Dummy coding of linear regression, intercept and constraint

Let the following multilevel problem, where we try to predict the credit card balance of individuals $$y_i$$:

$$x_{i 1}= \begin{cases}1 & \text { if } i \text { th person is from the South } \\ 0 & \text { if } i \text { th person is not from the South },\end{cases}$$

and the second should be

$$x_{i 2}= \begin{cases}1 & \text { if } i \text { th person is from the West } \\ 0 & \text { if } i \text { th person is not from the West. }\end{cases}$$

Then both of these variables can be used in the regression equation, in order to obtain the model $$y_i=\beta_0+\beta_1 x_{i 1}+\beta_2 x_{i 2}+\epsilon_i= \begin{cases}\beta_0+\beta_1+\epsilon_i & \text { if } i \text { th person is from the South } \\ \beta_0+\beta_2+\epsilon_i & \text { if } i \text { th person is from the West } \\ \beta_0+\epsilon_i & \text { if } i \text { th person is from the East. }\end{cases}$$

My problem now is to solve by linear regression under the problem that adding the intercept will add a lot of colinearity between the column vectors. One solution is to add one constraint:

$$\beta_0 + \beta_1 + \beta_2 = 0$$

And use restricted least square. But what is the interpretation of adding this constraint ? (Outside of the technical reason) I suppose that we cannot say anymore that $$\beta_0$$ can be interpreted as the average credit card balance for individuals from the east

$$y_i=\beta_0+\beta_1 x_{i 1}+\beta_2 x_{i 2}+\epsilon_i= \begin{cases}-\beta_2+\epsilon_i & \text { if } i \text { th person is from the South } \\ -\beta_1+\epsilon_i & \text { if } i \text { th person is from the West } \\ -\beta_1 - \beta_2+\epsilon_i & \text { if } i \text { th person is from the East. }\end{cases}$$

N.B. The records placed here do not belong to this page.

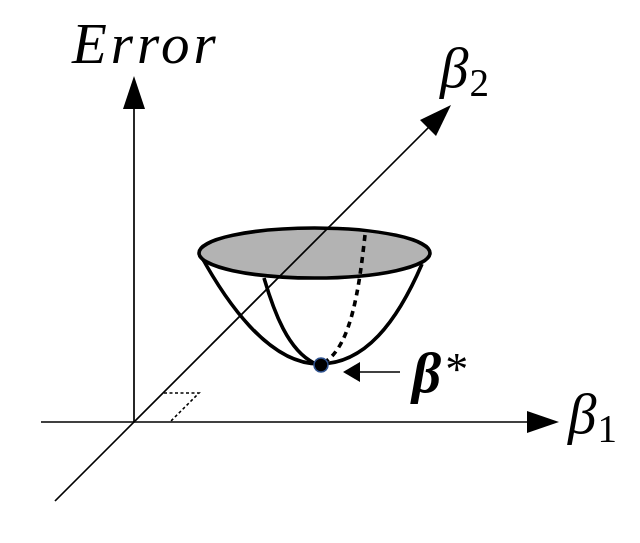
<!DOCTYPE html>
<html lang="en">
<head>
<meta charset="utf-8">
<title>Error surface over two coefficients</title>
<style>
  :root {
    --paper: #ffffff;
    --ink: #000000;
    --rim-fill: #b3b3b3;
    --dot-edge: #2f528f;
  }
  * { box-sizing: border-box; }
  html, body { margin: 0; overflow: hidden; background: var(--paper); }
  .diagram {
    position: relative;
    width: 640px;
    height: 543px;
    overflow: hidden;
    color: var(--ink);
  }
  .plot { position: absolute; inset: 0; display: block; }
  .axis { stroke: var(--ink); stroke-width: 1.7; }
  .arrowhead { fill: var(--ink); }
  .right-angle { fill: none; stroke: var(--ink); stroke-width: 1.6; stroke-dasharray: 3 2.5; }
  .bowl { fill: none; stroke: var(--ink); stroke-width: 3.6; }
  .rim { fill: var(--rim-fill); stroke: var(--ink); stroke-width: 3.6; }
  .hidden-edge { stroke-dasharray: 6 5; }
  .minimum { fill: var(--ink); stroke: var(--dot-edge); stroke-width: 1.6; }

  /* Each label's baseline sits 60px below its top edge */
  .label {
    position: absolute;
    margin: 0;
    font: italic 57px/0 "Liberation Serif", "TeX Gyre Pagella", serif;
    white-space: nowrap;
  }
  .label::before { content: ""; display: inline-block; height: 60px; }
  .label sub, .label sup {
    position: relative;
    font-style: normal;
    font-weight: 400;
    line-height: 0;
    vertical-align: baseline;
  }
  .label sub { top: 9px; margin-left: 1px; font-size: 39px; }
  .label sup { top: -7px; margin-left: 4px; font-size: 46px; }
  .error { left: 72px; top: 3px; letter-spacing: 4px; }
  .beta-two { left: 440px; top: 27px; }
  .beta-one { left: 568px; top: 373px; }
  .beta-star { left: 412px; top: 332px; font-weight: 700; }
</style>
</head>
<body>
<main class="diagram">
  <svg class="plot" width="640" height="543" viewBox="0 0 640 543" role="img" aria-label="Bowl-shaped error surface above the coefficient axes, with its minimum marked">
    <g class="surface">
      <path class="bowl" d="M200 254C225 300 268 364 319 364C365 364 397 322 422 264"/>
      <ellipse class="rim" cx="314.5" cy="253" rx="115.5" ry="25"/>
      <path class="bowl" d="M264 278C274 312 288 350 314 363"/>
      <path class="bowl hidden-edge" d="M365 235C359 290 351 345 325 362"/>
    </g>
    <g class="axes">
      <line class="axis" x1="134" y1="422" x2="134" y2="105"/>
      <polygon class="arrowhead" points="134,76 145,109 123,109"/>
      <line class="axis" x1="41" y1="422" x2="530" y2="422"/>
      <polygon class="arrowhead" points="559,422 527,433 527,411"/>
      <line class="axis" x1="55" y1="501" x2="430" y2="126"/>
      <polygon class="arrowhead" points="451,105 436,136 420,120"/>
    </g>
    <polyline class="right-angle" points="164,393 199,393 170,422"/>
    <circle class="minimum" cx="321" cy="365" r="7"/>
    <g class="pointer">
      <line class="axis" x1="400" y1="372" x2="358" y2="372"/>
      <polygon class="arrowhead" points="343,372 360,362 360,382"/>
    </g>
  </svg>
  <p class="label error">Error</p>
  <p class="label beta-two">β<sub>2</sub></p>
  <p class="label beta-one">β<sub>1</sub></p>
  <p class="label beta-star">β<sup>*</sup></p>
</main>
</body>
</html>
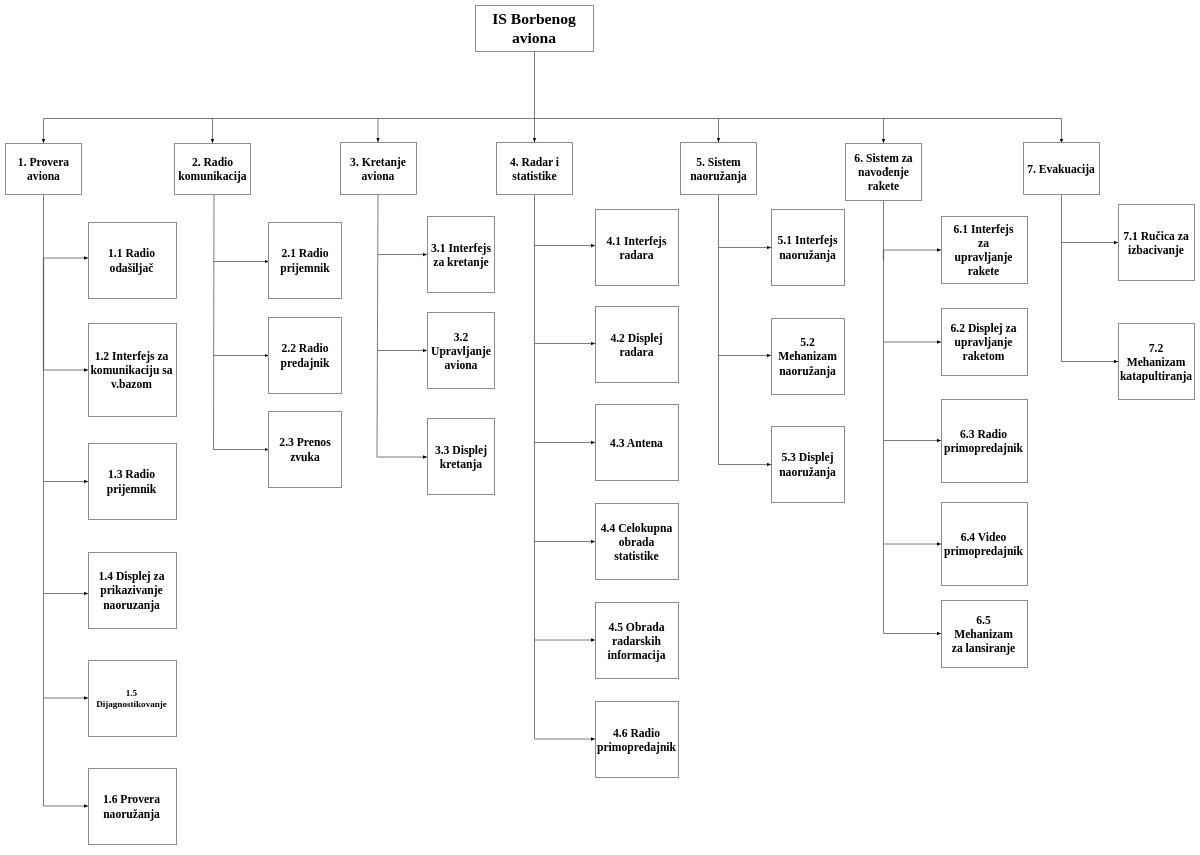
<!DOCTYPE html>
<html lang="sr-Latn">
<head>
<meta charset="utf-8">
<title>IS Borbenog aviona</title>
<style>
:root { --paper: #fff; --ink: #000; --frame: #8c8c8c; --wire: #5a5a5a; }
* { box-sizing: border-box; margin: 0; padding: 0; }
html, body { width: 1200px; height: 855px; overflow: hidden; background: var(--paper); }
.diagram { position: relative; width: 1200px; height: 855px; overflow: hidden; color: var(--ink); font: bold 11.6px/14.2px "Liberation Serif", "Noto Serif", serif; }
.connectors { position: absolute; inset: 0; fill: none; stroke: var(--wire); stroke-width: 0.8; }
.arrows path { marker-end: url(#arrowhead); }
.doubled { stroke-width: 1.2; }
.node { position: absolute; left: var(--x); top: var(--y); width: var(--w); height: var(--h); display: flex; align-items: center; justify-content: center; padding-top: 2px; border: 1px solid var(--frame); text-align: center; white-space: nowrap; }
.root { --x: 475px; --y: 5px; --w: 119px; --h: 47px; padding: 0 1px 2px 0; font-size: 15.6px; line-height: 19px; }
.module { --y: 143px; --w: 77px; --h: 52px; }
.tall { --y: 142px; --h: 53px; padding-top: 3px; }
.part { --h: 77px; }
.small { font-size: 9.1px; line-height: 11px; padding-top: 0; }
.g1 { --x: 88px; --w: 89px; padding-right: 2px; }
.g2 { --x: 268px; --w: 74px; }
.g3 { --x: 427px; --w: 68px; padding-top: 3px; }
.g4 { --x: 595px; --w: 84px; padding-right: 1px; padding-top: 3px; }
.g5 { --x: 771px; --w: 74px; padding-right: 1px; }
.g6 { --x: 941px; --w: 87px; padding-right: 2px; }
.g7 { --x: 1118px; --w: 77px; padding-right: 1px; padding-top: 3px; }
</style>
</head>
<body>
<main class="diagram">
<svg class="connectors" width="1200" height="855" viewBox="0 0 1200 855" aria-hidden="true">
<defs>
<marker id="arrowhead" markerUnits="userSpaceOnUse" markerWidth="4" markerHeight="4" refX="4" refY="2" orient="auto"><path d="M0 0.3L4 2L0 3.7Z" fill="#000" stroke="none"/></marker>
</defs>
<g class="trunks">
<path d="M534.5 52V118.5M43.5 118.5H1061.5"/>
<path d="M43.5 195V806"/>
<path class="doubled" d="M43.5 258V370"/>
<path d="M214 195L213.5 449.5"/>
<path d="M378 195L377 457"/>
<path d="M534.5 195V739"/>
<path d="M718.5 195V464.5"/>
<path d="M883.5 201V633.5"/>
<path class="doubled" d="M883.5 250V260"/>
<path d="M1061.5 195V361.5"/>
</g>
<g class="arrows">
<path d="M43.5 118.5V143"/><path d="M212.5 118.5V143"/><path d="M378 118.5V142"/><path d="M534.5 118.5V142"/><path d="M718.5 118.5V142"/><path d="M883.5 118.5V143"/><path d="M1061.5 118.5V143"/>
<path d="M43.5 258H88"/><path d="M43.5 370H88"/><path d="M43.5 481.5H88"/><path d="M43.5 593.5H88"/><path d="M43.5 698H88"/><path d="M43.5 806H88"/>
<path d="M213.5 261.5H268.5"/><path d="M213.5 355.5H268.5"/><path d="M213.5 449.5H268.5"/>
<path d="M377.5 254.5H427"/><path d="M377.5 350.5H427"/><path d="M377 457H427"/>
<path d="M534.5 245.5H595"/><path d="M534.5 343.5H595"/><path d="M534.5 442.5H595"/><path d="M534.5 541.5H595"/><path d="M534.5 640H595"/><path d="M534.5 739H595"/>
<path d="M718.5 247.5H771"/><path d="M718.5 355.5H771"/><path d="M718.5 464.5H771"/>
<path d="M883.5 250H941"/><path d="M883.5 342H941"/><path d="M883.5 440.5H941"/><path d="M883.5 544H941"/><path d="M883.5 633.5H941"/>
<path d="M1061.5 242.5H1118"/><path d="M1061.5 361.5H1118"/>
</g>
</svg>

<h1 class="node root">IS Borbenog<br>aviona</h1>

<div class="node module" style="--x:5px">1. Provera<br>aviona</div>
<div class="node part g1" style="--y:222px">1.1 Radio<br>odašiljač</div>
<div class="node part g1" style="--y:323px;--h:94px">1.2 Interfejs za<br>komunikaciju sa<br>v.bazom</div>
<div class="node part g1" style="--y:443px">1.3 Radio<br>prijemnik</div>
<div class="node part g1" style="--y:552px">1.4 Displej za<br>prikazivanje<br>naoruzanja</div>
<div class="node part g1 small" style="--y:660px">1.5<br>Dijagnostikovanje</div>
<div class="node part g1" style="--y:768px">1.6 Provera<br>naoružanja</div>

<div class="node module" style="--x:174px">2. Radio<br>komunikacija</div>
<div class="node part g2" style="--y:222px">2.1 Radio<br>prijemnik</div>
<div class="node part g2" style="--y:317px">2.2 Radio<br>predajnik</div>
<div class="node part g2" style="--y:411px">2.3 Prenos<br>zvuka</div>

<div class="node module tall" style="--x:340px;padding-right:1px">3. Kretanje<br>aviona</div>
<div class="node part g3" style="--y:216px">3.1 Interfejs<br>za kretanje</div>
<div class="node part g3" style="--y:312px">3.2<br>Upravljanje<br>aviona</div>
<div class="node part g3" style="--y:418px">3.3 Displej<br>kretanja</div>

<div class="node module tall" style="--x:496px">4. Radar i<br>statistike</div>
<div class="node part g4" style="--y:209px">4.1 Interfejs<br>radara</div>
<div class="node part g4" style="--y:306px">4.2 Displej<br>radara</div>
<div class="node part g4" style="--y:404px">4.3 Antena</div>
<div class="node part g4" style="--y:503px">4.4 Celokupna<br>obrada<br>statistike</div>
<div class="node part g4" style="--y:602px">4.5 Obrada<br>radarskih<br>informacija</div>
<div class="node part g4" style="--y:701px">4.6 Radio<br>primopredajnik</div>

<div class="node module tall" style="--x:680px">5. Sistem<br>naoružanja</div>
<div class="node part g5" style="--y:209px">5.1 Interfejs<br>naoružanja</div>
<div class="node part g5" style="--y:318px">5.2<br>Mehanizam<br>naoružanja</div>
<div class="node part g5" style="--y:426px">5.3 Displej<br>naoružanja</div>

<div class="node module" style="--x:845px;--h:58px">6. Sistem za<br>navođenje<br>rakete</div>
<div class="node part g6" style="--y:216px;--h:68px">6.1 Interfejs<br>za<br>upravljanje<br>rakete</div>
<div class="node part g6" style="--y:308px;--h:68px">6.2 Displej za<br>upravljanje<br>raketom</div>
<div class="node part g6" style="--y:399px;--h:84px">6.3 Radio<br>primopredajnik</div>
<div class="node part g6" style="--y:502px;--h:84px">6.4 Video<br>primopredajnik</div>
<div class="node part g6" style="--y:600px;--h:68px">6.5<br>Mehanizam<br>za lansiranje</div>

<div class="node module tall" style="--x:1023px;padding-right:1px">7. Evakuacija</div>
<div class="node part g7" style="--y:204px">7.1 Ručica za<br>izbacivanje</div>
<div class="node part g7" style="--y:323px">7.2<br>Mehanizam<br>katapultiranja</div>
</main>
</body>
</html>
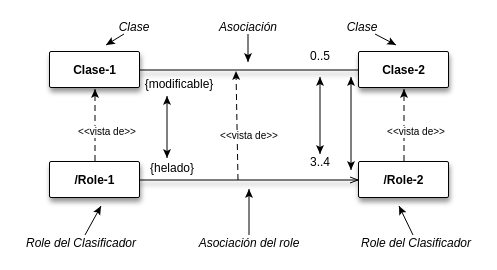
<!DOCTYPE html>
<html lang="es">
<head>
<meta charset="utf-8">
<title>Clases, roles y asociaciones</title>
<style>
:root { --paper: #fff; --ink: #000; --shade: rgba(0,0,0,.42); }
* { box-sizing: border-box; margin: 0; }
html, body { width: 497px; height: 270px; overflow: hidden; background: var(--paper); }
.diagram { position: relative; width: 497px; height: 270px; overflow: hidden; color: var(--ink); font: 12px/14px "Liberation Sans", Roboto, sans-serif; }
.connectors { position: absolute; inset: 0; }
.line { stroke: var(--ink); stroke-width: 1; fill: none; }
.dashed { stroke-dasharray: 6 4; }
.shadow { stroke: #000; stroke-opacity: .13; stroke-width: 4; filter: url(#soften); }
.node { position: absolute; width: 91px; height: 37px; display: flex; align-items: center; justify-content: center; background: var(--paper); border: 1px solid var(--ink); border-radius: 2px; box-shadow: 1px 4px 5px var(--shade); font-weight: 700; }
.left { left: 49px; }
.right { left: 358px; }
.top { top: 51px; }
.bottom { top: 161px; }
.label { position: absolute; transform: translateX(-50%); white-space: nowrap; }
.note { font-style: italic; }
.stereotype { font-size: 10px; line-height: 12px; background: var(--paper); }
</style>
</head>
<body>
<main class="diagram">
  <svg class="connectors" width="497" height="270" viewBox="0 0 497 270" aria-hidden="true">
    <defs>
      <filter id="soften" filterUnits="userSpaceOnUse" x="130" y="60" width="240" height="140"><feGaussianBlur stdDeviation="2"/></filter>
      <marker id="arrow" markerUnits="userSpaceOnUse" markerWidth="10" markerHeight="10" refX="9" refY="5" orient="auto-start-reverse">
        <path d="M9 5 0 1 2 5 0 9Z"/>
      </marker>
      <marker id="open-arrow" markerUnits="userSpaceOnUse" markerWidth="10" markerHeight="8" refX="9" refY="4" orient="auto">
        <path d="M1 1 9 4 1 7" fill="none" stroke="#000"/>
      </marker>
    </defs>

    <g class="shadow">
      <line x1="140" y1="74" x2="359" y2="74"/>
      <line x1="140" y1="184" x2="359" y2="184"/>
    </g>
    <g class="line">
      <line x1="140" y1="70" x2="359" y2="70"/>
      <line x1="140" y1="180" x2="358" y2="180" marker-end="url(#open-arrow)"/>
    </g>
    <g class="line dashed" marker-end="url(#arrow)">
      <line x1="95" y1="161" x2="95" y2="89" marker-end="url(#arrow)"/>
      <line x1="238" y1="180" x2="236" y2="71" marker-end="url(#arrow)"/>
      <line x1="404" y1="161" x2="404" y2="89" marker-end="url(#arrow)"/>
    </g>
    <g class="line">
      <line x1="167" y1="96" x2="167" y2="158" marker-start="url(#arrow)" marker-end="url(#arrow)"/>
      <line x1="320" y1="77" x2="320" y2="154" marker-start="url(#arrow)" marker-end="url(#arrow)"/>
      <line x1="351" y1="77" x2="351" y2="170" marker-start="url(#arrow)" marker-end="url(#arrow)"/>
    </g>
    <g class="line">
      <line x1="124" y1="34" x2="106" y2="45" marker-end="url(#arrow)"/>
      <line x1="248" y1="34" x2="248" y2="62" marker-end="url(#arrow)"/>
      <line x1="375" y1="34" x2="396" y2="45" marker-end="url(#arrow)"/>
      <line x1="85" y1="235" x2="101" y2="206" marker-end="url(#arrow)"/>
      <line x1="249" y1="235" x2="249" y2="189" marker-end="url(#arrow)"/>
      <line x1="413" y1="235" x2="399" y2="206" marker-end="url(#arrow)"/>
    </g>
  </svg>

  <div class="node left top">Clase-1</div>
  <div class="node right top">Clase-2</div>
  <div class="node left bottom">/Role-1</div>
  <div class="node right bottom">/Role-2</div>

  <p class="label note" style="left:134px;top:20px">Clase</p>
  <p class="label note" style="left:248px;top:20px">Asociación</p>
  <p class="label note" style="left:362px;top:20px">Clase</p>
  <p class="label note" style="left:81px;top:236px">Role del Clasificador</p>
  <p class="label note" style="left:249px;top:236px">Asociación del role</p>
  <p class="label note" style="left:416px;top:236px">Role del Clasificador</p>

  <p class="label" style="left:179px;top:77px">{modificable}</p>
  <p class="label" style="left:172px;top:161px">{helado}</p>
  <p class="label" style="left:320px;top:49px">0..5</p>
  <p class="label" style="left:320px;top:155px">3..4</p>

  <p class="label stereotype" style="left:107px;top:126px">&lt;&lt;vista de&gt;&gt;</p>
  <p class="label stereotype" style="left:249px;top:130px">&lt;&lt;vista de&gt;&gt;</p>
  <p class="label stereotype" style="left:416px;top:126px">&lt;&lt;vista de&gt;&gt;</p>
</main>
</body>
</html>
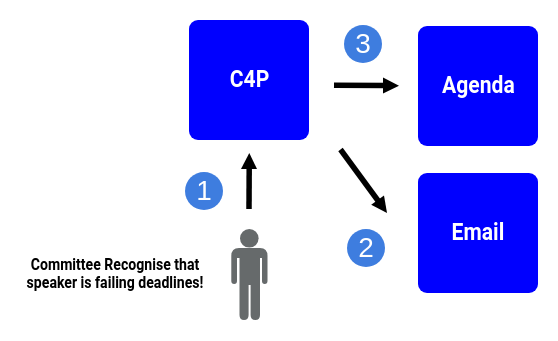
<!DOCTYPE html>
<html lang="en">
<head>
<meta charset="utf-8">
<title>Committee deadline flow</title>
<style>
:root {
  --paper: #ffffff;
  --ink: #000000;
  --system: #0000ff;
  --step: #3e7ddf;
  --figure: #666a6b;
  --condense: scaleX(.88);
}
* { box-sizing: border-box; }
html, body { margin: 0; overflow: hidden; background: var(--paper); }
.diagram {
  position: relative;
  width: 558px;
  height: 341px;
  overflow: hidden;
  background: var(--paper);
  font-family: Roboto, "Open Sans", sans-serif;
  font-weight: 700;
}
.system, .step {
  position: absolute;
  display: flex;
  align-items: center;
  justify-content: center;
  color: var(--paper);
}
.system {
  width: 120px;
  height: 120px;
  padding-bottom: 2px;
  border-radius: 9px;
  background: var(--system);
  font-size: 24px;
  line-height: 28px;
}
.system span { transform: var(--condense); }
.c4p { left: 189px; top: 20px; }
.agenda { left: 418px; top: 26px; }
.email { left: 418px; top: 173px; }
.step {
  width: 38px;
  height: 38px;
  border-radius: 50%;
  background: var(--step);
  font: 400 28px/38px "Liberation Sans", Arial, sans-serif;
}
.step-1 { left: 185px; top: 172px; }
.step-2 { left: 347px; top: 229px; }
.step-3 { left: 344px; top: 25px; }
.trigger {
  position: absolute;
  left: 5px;
  top: 256px;
  width: 220px;
  margin: 0;
  color: var(--ink);
  font-size: 16px;
  line-height: 18px;
  text-align: center;
  white-space: nowrap;
  transform: var(--condense);
}
.drawing { position: absolute; left: 0; top: 0; }
.arrows { stroke: var(--ink); stroke-width: 5.5; fill: var(--ink); }
.arrows polygon { stroke: none; }
.committee { fill: var(--figure); }
</style>
</head>
<body>
<main class="diagram">
  <svg class="drawing" width="558" height="341" viewBox="0 0 558 341" aria-hidden="true">
    <g class="arrows">
      <line x1="249" y1="209" x2="249.2" y2="166"/>
      <polygon points="249.3,153 257,169 241,169"/>
      <line x1="334" y1="85.3" x2="386" y2="85.6"/>
      <polygon points="399,85.7 383,93.5 383,77.5"/>
      <line x1="340.5" y1="149.5" x2="379" y2="202"/>
      <polygon points="387,213 371.2,204.8 384,195.4"/>
    </g>
    <g class="committee">
      <circle cx="249.3" cy="238.3" r="9.3"/>
      <path d="M239 248H260Q267.500 248 267.500 256V281Q267.500 284 264.700 284Q262 284 262 281V258H260V315Q260 320 255.300 320Q250.600 320 250.600 315V285H248.600V315Q248.600 320 244 320Q239.500 320 239.500 315V258H237V281Q237 284 234.200 284Q231.300 284 231.300 281V256Q231.300 248 239 248Z"/>
    </g>
  </svg>

  <div class="system c4p"><span>C4P</span></div>
  <div class="system agenda"><span>Agenda</span></div>
  <div class="system email"><span>Email</span></div>

  <div class="step step-1">1</div>
  <div class="step step-2">2</div>
  <div class="step step-3">3</div>

  <p class="trigger">Committee Recognise that<br>speaker is failing deadlines!</p>
</main>
</body>
</html>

If you use a single column for each dummy variable, this wouldn't induce collinearity. Collinearity arises when for $$n$$ categories you use precisely $$n$$ columns (one-hot way) so that sum of these columns produces a column of ones, which is a multiple of intercept column. In your case there would be combinations like
0 1

Also note that imposing constraint $$\beta_0 + \beta_1 + \beta_2 = 0$$ and substituting for $$\beta_0$$ in the regression formula produces $$y_i = \beta_1(x_{i1} - 1) + \beta_2(x_{i2} - 1) + \epsilon_i$$ which amounts to re-coding categories as 0 and -1 and dropping intercept term.